#### [Description of the task]
When you return the entries, keep every word and mark exactly as it is.

#### [Record extracts]
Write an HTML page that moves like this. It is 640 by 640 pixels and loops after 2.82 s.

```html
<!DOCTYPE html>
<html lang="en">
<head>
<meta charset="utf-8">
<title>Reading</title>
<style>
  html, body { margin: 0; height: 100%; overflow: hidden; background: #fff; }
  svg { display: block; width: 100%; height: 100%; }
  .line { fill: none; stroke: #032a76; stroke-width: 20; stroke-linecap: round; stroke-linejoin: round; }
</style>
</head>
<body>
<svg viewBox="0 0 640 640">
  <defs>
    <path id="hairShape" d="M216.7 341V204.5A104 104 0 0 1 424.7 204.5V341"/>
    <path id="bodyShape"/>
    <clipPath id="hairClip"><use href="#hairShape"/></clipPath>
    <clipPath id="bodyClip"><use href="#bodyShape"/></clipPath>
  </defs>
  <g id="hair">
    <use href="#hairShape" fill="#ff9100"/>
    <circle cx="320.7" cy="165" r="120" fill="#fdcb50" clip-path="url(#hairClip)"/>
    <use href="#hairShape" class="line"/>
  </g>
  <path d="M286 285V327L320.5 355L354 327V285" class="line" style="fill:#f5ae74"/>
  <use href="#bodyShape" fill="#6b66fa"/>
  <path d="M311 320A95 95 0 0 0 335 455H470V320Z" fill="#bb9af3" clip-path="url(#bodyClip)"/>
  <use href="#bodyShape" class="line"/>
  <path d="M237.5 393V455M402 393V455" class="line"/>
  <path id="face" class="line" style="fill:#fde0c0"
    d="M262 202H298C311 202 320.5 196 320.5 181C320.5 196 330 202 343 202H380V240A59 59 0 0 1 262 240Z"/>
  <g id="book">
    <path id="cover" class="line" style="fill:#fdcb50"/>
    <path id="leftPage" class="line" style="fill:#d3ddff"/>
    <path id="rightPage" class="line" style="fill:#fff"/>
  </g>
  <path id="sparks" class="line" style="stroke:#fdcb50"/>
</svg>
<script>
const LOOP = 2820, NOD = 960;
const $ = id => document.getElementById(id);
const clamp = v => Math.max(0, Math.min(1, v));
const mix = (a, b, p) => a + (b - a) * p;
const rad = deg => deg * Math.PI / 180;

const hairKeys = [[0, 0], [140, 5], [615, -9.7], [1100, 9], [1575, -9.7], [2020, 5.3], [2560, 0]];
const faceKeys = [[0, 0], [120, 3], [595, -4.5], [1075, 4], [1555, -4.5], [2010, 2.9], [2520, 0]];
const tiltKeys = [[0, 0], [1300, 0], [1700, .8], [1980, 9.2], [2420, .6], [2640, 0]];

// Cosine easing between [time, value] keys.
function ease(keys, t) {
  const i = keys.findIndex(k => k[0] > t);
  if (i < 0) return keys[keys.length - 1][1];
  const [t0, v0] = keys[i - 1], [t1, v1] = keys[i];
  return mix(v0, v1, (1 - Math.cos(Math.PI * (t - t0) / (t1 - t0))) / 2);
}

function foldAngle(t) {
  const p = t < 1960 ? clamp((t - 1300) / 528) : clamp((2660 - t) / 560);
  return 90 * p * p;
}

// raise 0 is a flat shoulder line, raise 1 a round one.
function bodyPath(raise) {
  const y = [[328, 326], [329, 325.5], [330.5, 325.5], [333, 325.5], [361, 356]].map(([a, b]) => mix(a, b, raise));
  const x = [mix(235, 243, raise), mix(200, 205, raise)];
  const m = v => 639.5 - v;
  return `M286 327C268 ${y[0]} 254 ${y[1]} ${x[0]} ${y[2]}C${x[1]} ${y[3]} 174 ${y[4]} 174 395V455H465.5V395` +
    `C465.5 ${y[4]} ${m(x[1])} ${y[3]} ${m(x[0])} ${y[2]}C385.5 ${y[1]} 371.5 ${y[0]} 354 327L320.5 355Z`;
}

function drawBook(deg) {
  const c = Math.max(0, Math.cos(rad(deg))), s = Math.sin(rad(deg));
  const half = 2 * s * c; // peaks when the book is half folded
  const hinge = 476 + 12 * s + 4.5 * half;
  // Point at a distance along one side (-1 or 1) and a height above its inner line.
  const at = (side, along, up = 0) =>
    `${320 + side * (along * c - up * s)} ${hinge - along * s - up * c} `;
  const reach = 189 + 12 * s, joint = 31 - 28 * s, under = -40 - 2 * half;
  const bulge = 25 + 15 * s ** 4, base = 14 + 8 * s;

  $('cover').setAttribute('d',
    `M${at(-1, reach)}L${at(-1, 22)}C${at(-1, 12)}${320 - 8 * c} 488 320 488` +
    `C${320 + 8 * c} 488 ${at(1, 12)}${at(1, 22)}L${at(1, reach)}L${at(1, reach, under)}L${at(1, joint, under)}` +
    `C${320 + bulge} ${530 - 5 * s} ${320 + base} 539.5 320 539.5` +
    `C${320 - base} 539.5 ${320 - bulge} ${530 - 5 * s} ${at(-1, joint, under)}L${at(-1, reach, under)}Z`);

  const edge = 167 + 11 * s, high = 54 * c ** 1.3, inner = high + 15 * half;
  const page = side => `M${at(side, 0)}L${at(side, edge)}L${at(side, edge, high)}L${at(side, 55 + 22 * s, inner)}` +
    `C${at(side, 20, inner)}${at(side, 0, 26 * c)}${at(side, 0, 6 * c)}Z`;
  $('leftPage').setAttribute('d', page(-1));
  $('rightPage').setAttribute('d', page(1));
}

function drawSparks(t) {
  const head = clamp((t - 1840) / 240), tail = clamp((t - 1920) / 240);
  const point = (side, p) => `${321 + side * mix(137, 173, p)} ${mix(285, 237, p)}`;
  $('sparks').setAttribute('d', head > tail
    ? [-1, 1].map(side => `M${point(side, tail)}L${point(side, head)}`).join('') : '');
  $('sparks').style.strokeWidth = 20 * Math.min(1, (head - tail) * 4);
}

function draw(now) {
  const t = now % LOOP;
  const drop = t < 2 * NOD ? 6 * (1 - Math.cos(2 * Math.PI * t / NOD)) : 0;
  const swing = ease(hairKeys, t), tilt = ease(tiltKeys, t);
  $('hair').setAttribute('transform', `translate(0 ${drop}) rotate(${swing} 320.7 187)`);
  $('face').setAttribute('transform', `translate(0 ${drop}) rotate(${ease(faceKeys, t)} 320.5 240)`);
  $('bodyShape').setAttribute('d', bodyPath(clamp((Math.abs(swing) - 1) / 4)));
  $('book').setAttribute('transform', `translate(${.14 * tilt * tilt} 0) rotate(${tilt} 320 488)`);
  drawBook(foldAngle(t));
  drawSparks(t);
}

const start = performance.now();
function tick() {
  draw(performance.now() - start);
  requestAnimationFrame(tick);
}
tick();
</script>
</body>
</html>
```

#### [Final answer]
Write an HTML page that moves like this. It is 640 by 640 pixels and loops after 2.82 s.

```html
<!DOCTYPE html>
<html lang="en">
<head>
<meta charset="utf-8">
<title>Reading</title>
<style>
  html, body { margin: 0; height: 100%; overflow: hidden; background: #fff; }
  svg { display: block; width: 100%; height: 100%; }
  .line { fill: none; stroke: #032a76; stroke-width: 20; stroke-linecap: round; stroke-linejoin: round; }
</style>
</head>
<body>
<svg viewBox="0 0 640 640">
  <defs>
    <path id="hairShape" d="M216.7 341V204.5A104 104 0 0 1 424.7 204.5V341"/>
    <path id="bodyShape"/>
    <clipPath id="hairClip"><use href="#hairShape"/></clipPath>
    <clipPath id="bodyClip"><use href="#bodyShape"/></clipPath>
  </defs>
  <g id="hair">
    <use href="#hairShape" fill="#ff9100"/>
    <circle cx="320.7" cy="165" r="120" fill="#fdcb50" clip-path="url(#hairClip)"/>
    <use href="#hairShape" class="line"/>
  </g>
  <path d="M286 285V327L320.5 355L354 327V285" class="line" style="fill:#f5ae74"/>
  <use href="#bodyShape" fill="#6b66fa"/>
  <path d="M311 320A95 95 0 0 0 335 455H470V320Z" fill="#bb9af3" clip-path="url(#bodyClip)"/>
  <use href="#bodyShape" class="line"/>
  <path d="M237.5 393V455M402 393V455" class="line"/>
  <path id="face" class="line" style="fill:#fde0c0"
    d="M262 202H298C311 202 320.5 196 320.5 181C320.5 196 330 202 343 202H380V240A59 59 0 0 1 262 240Z"/>
  <g id="book">
    <path id="cover" class="line" style="fill:#fdcb50"/>
    <path id="leftPage" class="line" style="fill:#d3ddff"/>
    <path id="rightPage" class="line" style="fill:#fff"/>
  </g>
  <path id="sparks" class="line" style="stroke:#fdcb50"/>
</svg>
<script>
const LOOP = 2820, NOD = 960;
const $ = id => document.getElementById(id);
const clamp = v => Math.max(0, Math.min(1, v));
const mix = (a, b, p) => a + (b - a) * p;
const rad = deg => deg * Math.PI / 180;

const hairKeys = [[0, 0], [140, 5], [615, -9.7], [1100, 9], [1575, -9.7], [2020, 5.3], [2560, 0]];
const faceKeys = [[0, 0], [120, 3], [595, -4.5], [1075, 4], [1555, -4.5], [2010, 2.9], [2520, 0]];
const tiltKeys = [[0, 0], [1300, 0], [1700, .8], [1980, 9.2], [2420, .6], [2640, 0]];

// Cosine easing between [time, value] keys.
function ease(keys, t) {
  const i = keys.findIndex(k => k[0] > t);
  if (i < 0) return keys[keys.length - 1][1];
  const [t0, v0] = keys[i - 1], [t1, v1] = keys[i];
  return mix(v0, v1, (1 - Math.cos(Math.PI * (t - t0) / (t1 - t0))) / 2);
}

function foldAngle(t) {
  const p = t < 1960 ? clamp((t - 1300) / 528) : clamp((2660 - t) / 560);
  return 90 * p * p;
}

// raise 0 is a flat shoulder line, raise 1 a round one.
function bodyPath(raise) {
  const y = [[328, 326], [329, 325.5], [330.5, 325.5], [333, 325.5], [361, 356]].map(([a, b]) => mix(a, b, raise));
  const x = [mix(235, 243, raise), mix(200, 205, raise)];
  const m = v => 639.5 - v;
  return `M286 327C268 ${y[0]} 254 ${y[1]} ${x[0]} ${y[2]}C${x[1]} ${y[3]} 174 ${y[4]} 174 395V455H465.5V395` +
    `C465.5 ${y[4]} ${m(x[1])} ${y[3]} ${m(x[0])} ${y[2]}C385.5 ${y[1]} 371.5 ${y[0]} 354 327L320.5 355Z`;
}

function drawBook(deg) {
  const c = Math.max(0, Math.cos(rad(deg))), s = Math.sin(rad(deg));
  const half = 2 * s * c; // peaks when the book is half folded
  const hinge = 476 + 12 * s + 4.5 * half;
  // Point at a distance along one side (-1 or 1) and a height above its inner line.
  const at = (side, along, up = 0) =>
    `${320 + side * (along * c - up * s)} ${hinge - along * s - up * c} `;
  const reach = 189 + 12 * s, joint = 31 - 28 * s, under = -40 - 2 * half;
  const bulge = 25 + 15 * s ** 4, base = 14 + 8 * s;

  $('cover').setAttribute('d',
    `M${at(-1, reach)}L${at(-1, 22)}C${at(-1, 12)}${320 - 8 * c} 488 320 488` +
    `C${320 + 8 * c} 488 ${at(1, 12)}${at(1, 22)}L${at(1, reach)}L${at(1, reach, under)}L${at(1, joint, under)}` +
    `C${320 + bulge} ${530 - 5 * s} ${320 + base} 539.5 320 539.5` +
    `C${320 - base} 539.5 ${320 - bulge} ${530 - 5 * s} ${at(-1, joint, under)}L${at(-1, reach, under)}Z`);

  const edge = 167 + 11 * s, high = 54 * c ** 1.3, inner = high + 15 * half;
  const page = side => `M${at(side, 0)}L${at(side, edge)}L${at(side, edge, high)}L${at(side, 55 + 22 * s, inner)}` +
    `C${at(side, 20, inner)}${at(side, 0, 26 * c)}${at(side, 0, 6 * c)}Z`;
  $('leftPage').setAttribute('d', page(-1));
  $('rightPage').setAttribute('d', page(1));
}

function drawSparks(t) {
  const head = clamp((t - 1840) / 240), tail = clamp((t - 1920) / 240);
  const point = (side, p) => `${321 + side * mix(137, 173, p)} ${mix(285, 237, p)}`;
  $('sparks').setAttribute('d', head > tail
    ? [-1, 1].map(side => `M${point(side, tail)}L${point(side, head)}`).join('') : '');
  $('sparks').style.strokeWidth = 20 * Math.min(1, (head - tail) * 4);
}

function draw(now) {
  const t = now % LOOP;
  const drop = t < 2 * NOD ? 6 * (1 - Math.cos(2 * Math.PI * t / NOD)) : 0;
  const swing = ease(hairKeys, t), tilt = ease(tiltKeys, t);
  $('hair').setAttribute('transform', `translate(0 ${drop}) rotate(${swing} 320.7 187)`);
  $('face').setAttribute('transform', `translate(0 ${drop}) rotate(${ease(faceKeys, t)} 320.5 240)`);
  $('bodyShape').setAttribute('d', bodyPath(clamp((Math.abs(swing) - 1) / 4)));
  $('book').setAttribute('transform', `translate(${.14 * tilt * tilt} 0) rotate(${tilt} 320 488)`);
  drawBook(foldAngle(t));
  drawSparks(t);
}

const start = performance.now();
function tick() {
  draw(performance.now() - start);
  requestAnimationFrame(tick);
}
tick();
</script>
</body>
</html>
```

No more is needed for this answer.